According to department sources, substantial sums are being marked as ‘expenditure’ every year and the records ‘set straight’ at the Krishi Bhavans so adroitly that such instances often go undetected. Since most coconut plantations in the State are not well maintained and are affected by mite and root-wilt diseases, the yield is far below the desired levels. The board sanctions funds to remove unproductive palms by paying a compensation of Rs.250 each. Also, a quality seedling priced at Rs.8 should be provided to the farmer for replanting.
There are complaints that the funds are not being utilised in a productive manner. Often, payments are made against a list of beneficiaries drawn up in each locality. When a complaint is made, the department officials verify the signature of the beneficiaries in the list and vouchers but seldom make physical verification of the plantations to ensure if the palms have been removed as claimed by in the official documents.
The claims made by certain Krishi Bhavans in the capital between 2005 and 2007 have been cited as an example. During 2005-06, the Vakkom panchayat made the highest claim of felling 4,000 palms, followed by Azhoor with 2,500, Balaramapuram, 2,000 and Chenkal, Marukil, Pallichal and Mudakkal, 500 each.
During 2006-07, Balaramapuram claimed a figure of 500. Poovar, Thirupuram, Pallichal, Marukil and Kalliyoor claimed 500 each and Maranellor 600. One panchayat has secured almost Rs. 10 lakh in the name of removing palms. The seedlings distributed are often doled out liberally among the local people. If the felling had taken place at this scale, most of these panchayats will not have any palms at all.

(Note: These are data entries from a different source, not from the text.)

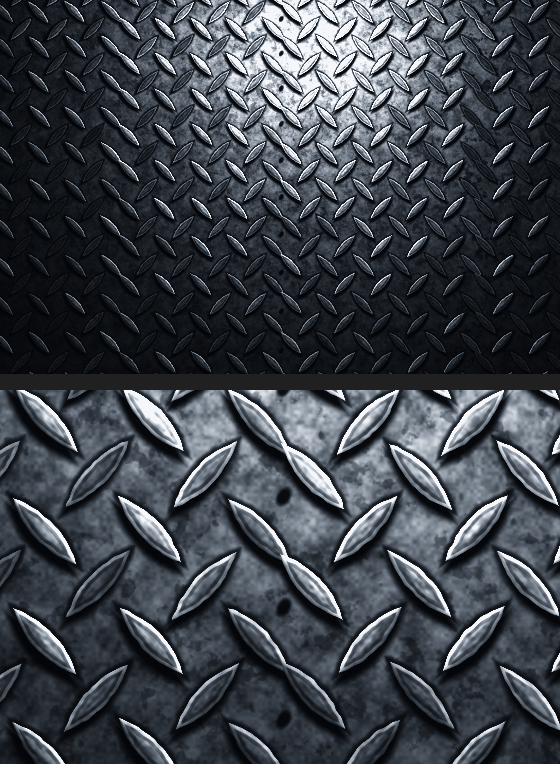
Top, the full canvas; bottom, a detail of the centre.
A Shadertoy shader for this texture:

```glsl
// Worn steel tread plate: staggered lens-shaped bars under a spotlight from above.
#define COLUMNS 31.1                      // bar columns across the canvas
#define ROW_PITCH 2.04                    // row spacing, in column widths
#define ROW_GROWTH 0.017                  // rows spread apart further down
#define ROW_ORIGIN 9.51                   // depth of row zero below the top edge
#define BAR_SIZE vec2(0.86, 0.21)         // half length and half width of a bar
#define BAR_AXIS vec2(0.69, 0.724)        // direction of a falling bar, y down
#define LIGHT_POS vec2(0.56, 0.07)        // spotlight centre, in canvas widths
#define MOTTLE 1.1                        // strength of the broad stains
#define GRAIN 0.6                         // strength of the fine speckle
#define CONTRAST 0.45                     // depth of the final tone curve

float hash(vec2 p) {
    vec3 q = fract(p.xyx * vec3(0.1031, 0.103, 0.0973));
    q += dot(q, q.yzx + 33.33);
    return fract((q.x + q.y) * q.z);
}

float noise(vec2 p) {
    vec2 i = floor(p), f = fract(p);
    f = f * f * (3.0 - 2.0 * f);
    return mix(mix(hash(i), hash(i + vec2(1, 0)), f.x),
               mix(hash(i + vec2(0, 1)), hash(i + vec2(1, 1)), f.x), f.y);
}

float fbm(vec2 p) {
    float sum = 0.0, amp = 0.5;
    for (int i = 0; i < 4; i++) {
        sum += amp * noise(p);
        p = mat2(1.6, 1.2, -1.2, 1.6) * p + 7.3;
        amp *= 0.6;
    }
    return sum;
}

// Approximate signed distance to a lens lying along x
float lens(vec2 q) {
    float s = q.x / BAR_SIZE.x;
    float slope = 2.0 * BAR_SIZE.y * s / BAR_SIZE.x;
    return (abs(q.y) - BAR_SIZE.y * (1.0 - s * s)) * inversesqrt(1.0 + slope * slope);
}

// Bars fall on alternate columns; the order flips at each joint between panels
bool fallsRight(float column) {
    float panel = step(6.5, column) + step(15.5, column) + step(26.5, column);
    return mod(column + panel, 2.0) < 0.5;
}

float rowDepth(float row) {
    return ROW_ORIGIN + ROW_PITCH * row + ROW_GROWTH * row * row;
}

// Broad pool of light with a hot core
float spotlight(vec2 uv) {
    vec2 broad = (uv - LIGHT_POS) / vec2(0.38, 0.40);
    vec2 core = (uv - LIGHT_POS) / vec2(0.19, 0.16);
    return 0.025 + 0.42 * exp(-dot(broad, broad)) + 0.52 * exp(-dot(core, core));
}

void mainImage(out vec4 fragColor, in vec2 fragCoord) {
    vec2 uv = vec2(fragCoord.x, iResolution.y - fragCoord.y) / iResolution.x;
    vec2 p = uv * COLUMNS - vec2(0.17, 0.0);
    float pixel = COLUMNS / iResolution.x;
    float light = spotlight(uv);

    // Plate surface: stains, fine speckle and pits, densest by the right joint
    float speckle = 0.5 * (noise(p * 8.0) + noise(p * 15.0 + 31.0)) - 0.5;
    float lum = light * (1.0 + MOTTLE * (fbm(p * 1.9) - 0.54) + GRAIN * speckle);
    float jointDist = (p.x - 26.5) / 1.5;
    float wear = 0.35 + 0.25 * exp(-jointDist * jointDist);
    lum *= 1.0 - wear * smoothstep(0.62, 0.78, fbm(p * 3.1 + 19.0));

    float t = (p.y - ROW_ORIGIN) / ROW_PITCH;
    float row = t - ROW_GROWTH / ROW_PITCH * t * t;

    // Small dents along the middle joint
    vec2 dent = p - vec2(15.45, rowDepth(round(row + 0.3) - 0.3));
    float dentDist = length(vec2(1.3 * dent.x + 0.4 * dent.y, dent.y)) - 0.15;
    lum *= mix(0.1, 1.0, smoothstep(-0.05, 0.07, dentDist));

    // Nearest bar in this column and both neighbours
    float shadow = 0.0, cover = 0.0, barLum = 0.0;
    for (int i = -1; i <= 1; i++) {
        float column = round(p.x) + float(i);
        float stagger = mod(column, 2.0) < 0.5 ? 0.5 : 0.0;
        float barRow = round(row - stagger) + stagger;
        vec2 id = vec2(column, barRow * 2.0) + 50.0;
        vec2 centre = vec2(column - 0.25 * step(26.5, column), rowDepth(barRow));
        centre += 0.08 * (vec2(hash(id), hash(id + 9.0)) - 0.5);

        vec2 axis = BAR_AXIS * vec2(1.0, fallsRight(column) ? 1.0 : -1.0);
        vec2 normal = vec2(axis.y, -axis.x);
        vec2 local = p - centre;
        vec2 toLight = normalize(vec2(LIGHT_POS.x, -0.1) * COLUMNS - centre);
        vec2 q = vec2(dot(local, axis), dot(local, normal));
        float d = lens(q) + 0.03 * (noise(local * 7.0 + id) - 0.5);

        // Thrown shadow and a dark contact line
        vec2 offset = local + toLight * 0.17;
        float shadowDist = lens(vec2(dot(offset, axis), dot(offset, normal)));
        shadow = max(shadow, 0.96 * (1.0 - smoothstep(-0.06, 0.13, shadowDist)));
        shadow = max(shadow, 0.75 * (1.0 - smoothstep(0.02, 0.12, d)));

        // Scuffed face with a bright lip and a dark groove inside it
        float facing = dot(normal, toLight);
        float s = q.x / BAR_SIZE.x;
        float across = clamp(q.y / (BAR_SIZE.y * max(1.0 - s * s, 0.08)), -1.0, 1.0);
        float lit = 0.85 + 0.75 * across * facing;
        float lip = 1.0 - smoothstep(0.015, 0.045, abs(d + 0.035));
        float groove = 1.0 - smoothstep(0.015, 0.05, abs(d + 0.1));
        float scuff = 0.6 * noise(q * vec2(5.0, 18.0) + id) + 0.4 * noise(local * 14.0 + id);
        float face = (light * 1.45 + 0.06) * (0.45 + 0.85 * abs(facing)) * (0.7 + 0.6 * hash(id + 4.0));
        face *= lit * (0.55 + 0.9 * scuff) * (1.0 - 0.35 * groove) + lip * (0.4 + 0.3 * across * facing);

        float mask = 1.0 - smoothstep(-0.4 * pixel, 0.4 * pixel, d);
        barLum = mix(barLum, face, mask);
        cover = max(cover, mask);
    }
    lum = clamp(mix(lum * (1.0 - shadow), barLum, cover) * 1.15 + 0.012, 0.0, 1.0);

    // Tone curve, then a cool steel tint, strongest in the mid tones
    lum = 0.96 * mix(lum, smoothstep(0.0, 1.0, lum), CONTRAST);
    vec3 tint = vec3(-0.035, 0.0, 0.035) * 4.0 * lum * (1.0 - lum);
    fragColor = vec4(clamp(lum + tint + vec3(0.006, 0.01, 0.02), 0.0, 1.0), 1.0);
}
```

The situation is almost similar in other districts, sources said.
Lack of transparency in preparing the list and an unscientific auditing system are being pointed out as the major lapses of the department.
Courtesy :: The Hindu